The NRL’s reduced interchange has had an immediate impact on the new season, with Brisbane coach Wayne Bennett making just two unforced substitutes in the first half of his season opener.
An injury to Jordan Kahu midway through the first half meant the supercoach had to burn an early interchange card in the opening 40 minutes of their 17-4 win over Parramatta.
But only two more changes were made before the break.
An interested onlooker, South Sydney coach Michael Maguire said the impact was evident on an Eels unit that was forced to do plenty of defending in the early stages of the match.
“I saw at times throughout the game there, you’ve got a lot of your forwards that have got to stay out there longer,” Maguire said ahead of his round one clash against the Sydney Roosters on Sunday.
“One of the teams there only made two interchanges in the first half, so that’s going to play its part for certain players and you could see that the outside backs of the Broncos came into the game at times.
“Those sorts of things are going to play a part as we go into the season.”
First half injuries to both Parramatta’s five-eighth Corey Norman and Kahu meant both coaches had to use one of their eight interchanges unexpectedly.
And the result was a combined 18 errors in the second half, almost double the total of the first half.
“We saw what (impact) it had, particularly when there’s a forced change. We lost Jordy Kahu there and had to be push (Alex Glenn) out into the centres and cover that way,” Broncos captain Corey Parker said.
“For our side in particular, we had the players and the dynamic that we can cover that. But when there is a forced change, it does throw a curveball at times.”
The Eels’ curveball had a lot more sting to it, forced to play second-rower Kenny Edwards at the critical second-receiver position in place of the injured Norman.
“It had an impact on us losing a half at halftime and putting a second rower out there, so it did affect us in terms of our tackles,” Parramatta coach Brad Arthur said.
“I thought we looked a little bit all over the shop with our attack and panicked a little bit and when we poked our nose through the line we were trying to force offloads.”

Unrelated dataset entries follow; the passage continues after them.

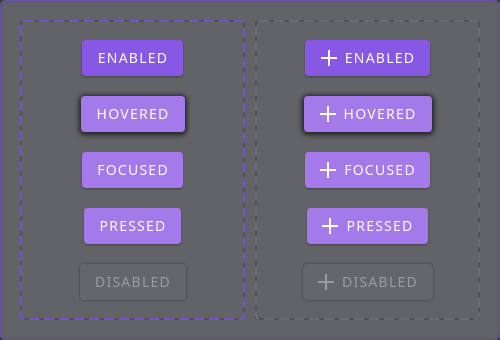
<!DOCTYPE html>
<html lang="en">
<head>
<meta charset="utf-8">
<title>Button states</title>
<style>
:root {
  --surface: #626367;
  --surface-edge: #55565a;
  --violet: #8758e4;
  --violet-light: #a479ea;
  --outline: #8450f5;
  --outline-muted: #85868a;
  --label: #ffffff;
  --label-disabled: #9b9c9f;
}
* { box-sizing: border-box; margin: 0; }
html, body { width: 500px; height: 340px; overflow: hidden; background: #3b3a42; }
.board {
  width: 500px; height: 340px; padding: 20px;
  display: grid; grid-template-columns: 225px 225px; gap: 10px;
  background: var(--surface);
  border-radius: 6px;
  box-shadow: inset 0 0 0 1px #6a50ad, inset 0 0 3px 1px var(--surface-edge);
}
.variant-set {
  position: relative; padding: 20px 0;
  display: flex; flex-direction: column; align-items: center; gap: 20px;
}
.frame { position: absolute; inset: 0; width: 225px; height: 300px; overflow: visible; }
.frame rect { fill: none; stroke-width: 1.5; }
.frame .shade { stroke: #505155; stroke-width: 2; }
.frame .dash { stroke: var(--outline); stroke-dasharray: 10 5; }
.frame.muted .dash { stroke: var(--outline-muted); stroke-width: 1; }
.button {
  position: relative; height: 36px; flex: none;
  display: flex; align-items: center; justify-content: center; gap: 8px;
  border-radius: 4px;
  background: var(--violet-light); color: var(--label);
  font: 500 14px/36px "Noto Sans", "Open Sans", sans-serif;
  letter-spacing: 1.25px; white-space: nowrap; text-decoration: none;
  box-shadow: 0 1px 2px #0005;
}
.button span { margin-right: -1px; }
.button svg { width: 16px; height: 16px; flex: none; fill: none; stroke: currentColor; stroke-width: 2; }
.enabled { width: 101px; background: var(--violet); }
.hovered { width: 104px; box-shadow: 0 1px 5px 2px #000a; }
.focused { width: 101px; }
.pressed { width: 97px; }
.disabled { width: 106px; background: #656669; color: var(--label-disabled); box-shadow: 0 0 2px 1px #0003; }
.with-icon .enabled, .with-icon .focused { width: 125px; }
.with-icon .hovered { width: 128px; }
.with-icon .pressed { width: 121px; }
.with-icon .disabled { width: 130px; }
</style>
</head>
<body>
<svg width="0" height="0" style="position:absolute" aria-hidden="true">
  <defs><symbol id="plus" viewBox="0 0 16 16"><path d="M8 0V16M0 8H16"/></symbol></defs>
</svg>
<main class="board">
  <section class="variant-set">
    <svg class="frame" aria-hidden="true">
      <rect class="shade" x="1" y="1" width="223" height="298" rx="3"/>
      <rect class="dash" x="1" y="1" width="223" height="298" rx="3"/>
    </svg>
    <a href="#" class="button enabled"><span>ENABLED</span></a>
    <a href="#" class="button hovered"><span>HOVERED</span></a>
    <a href="#" class="button focused"><span>FOCUSED</span></a>
    <a href="#" class="button pressed"><span>PRESSED</span></a>
    <a href="#" class="button disabled" aria-disabled="true"><span>DISABLED</span></a>
  </section>
  <section class="variant-set with-icon">
    <svg class="frame muted" aria-hidden="true">
      <rect class="shade" x="1" y="1" width="223" height="298" rx="3"/>
      <rect class="dash" x="1" y="1" width="223" height="298" rx="3"/>
    </svg>
    <a href="#" class="button enabled"><svg aria-hidden="true"><use href="#plus"/></svg><span>ENABLED</span></a>
    <a href="#" class="button hovered"><svg aria-hidden="true"><use href="#plus"/></svg><span>HOVERED</span></a>
    <a href="#" class="button focused"><svg aria-hidden="true"><use href="#plus"/></svg><span>FOCUSED</span></a>
    <a href="#" class="button pressed"><svg aria-hidden="true"><use href="#plus"/></svg><span>PRESSED</span></a>
    <a href="#" class="button disabled" aria-disabled="true"><svg aria-hidden="true"><use href="#plus"/></svg><span>DISABLED</span></a>
  </section>
</main>
</body>
</html>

The NRL’s highly-anticipated refereeing bunker also debuted without a hitch, called on twice for tryscoring decisions and swiftly making the correct decision.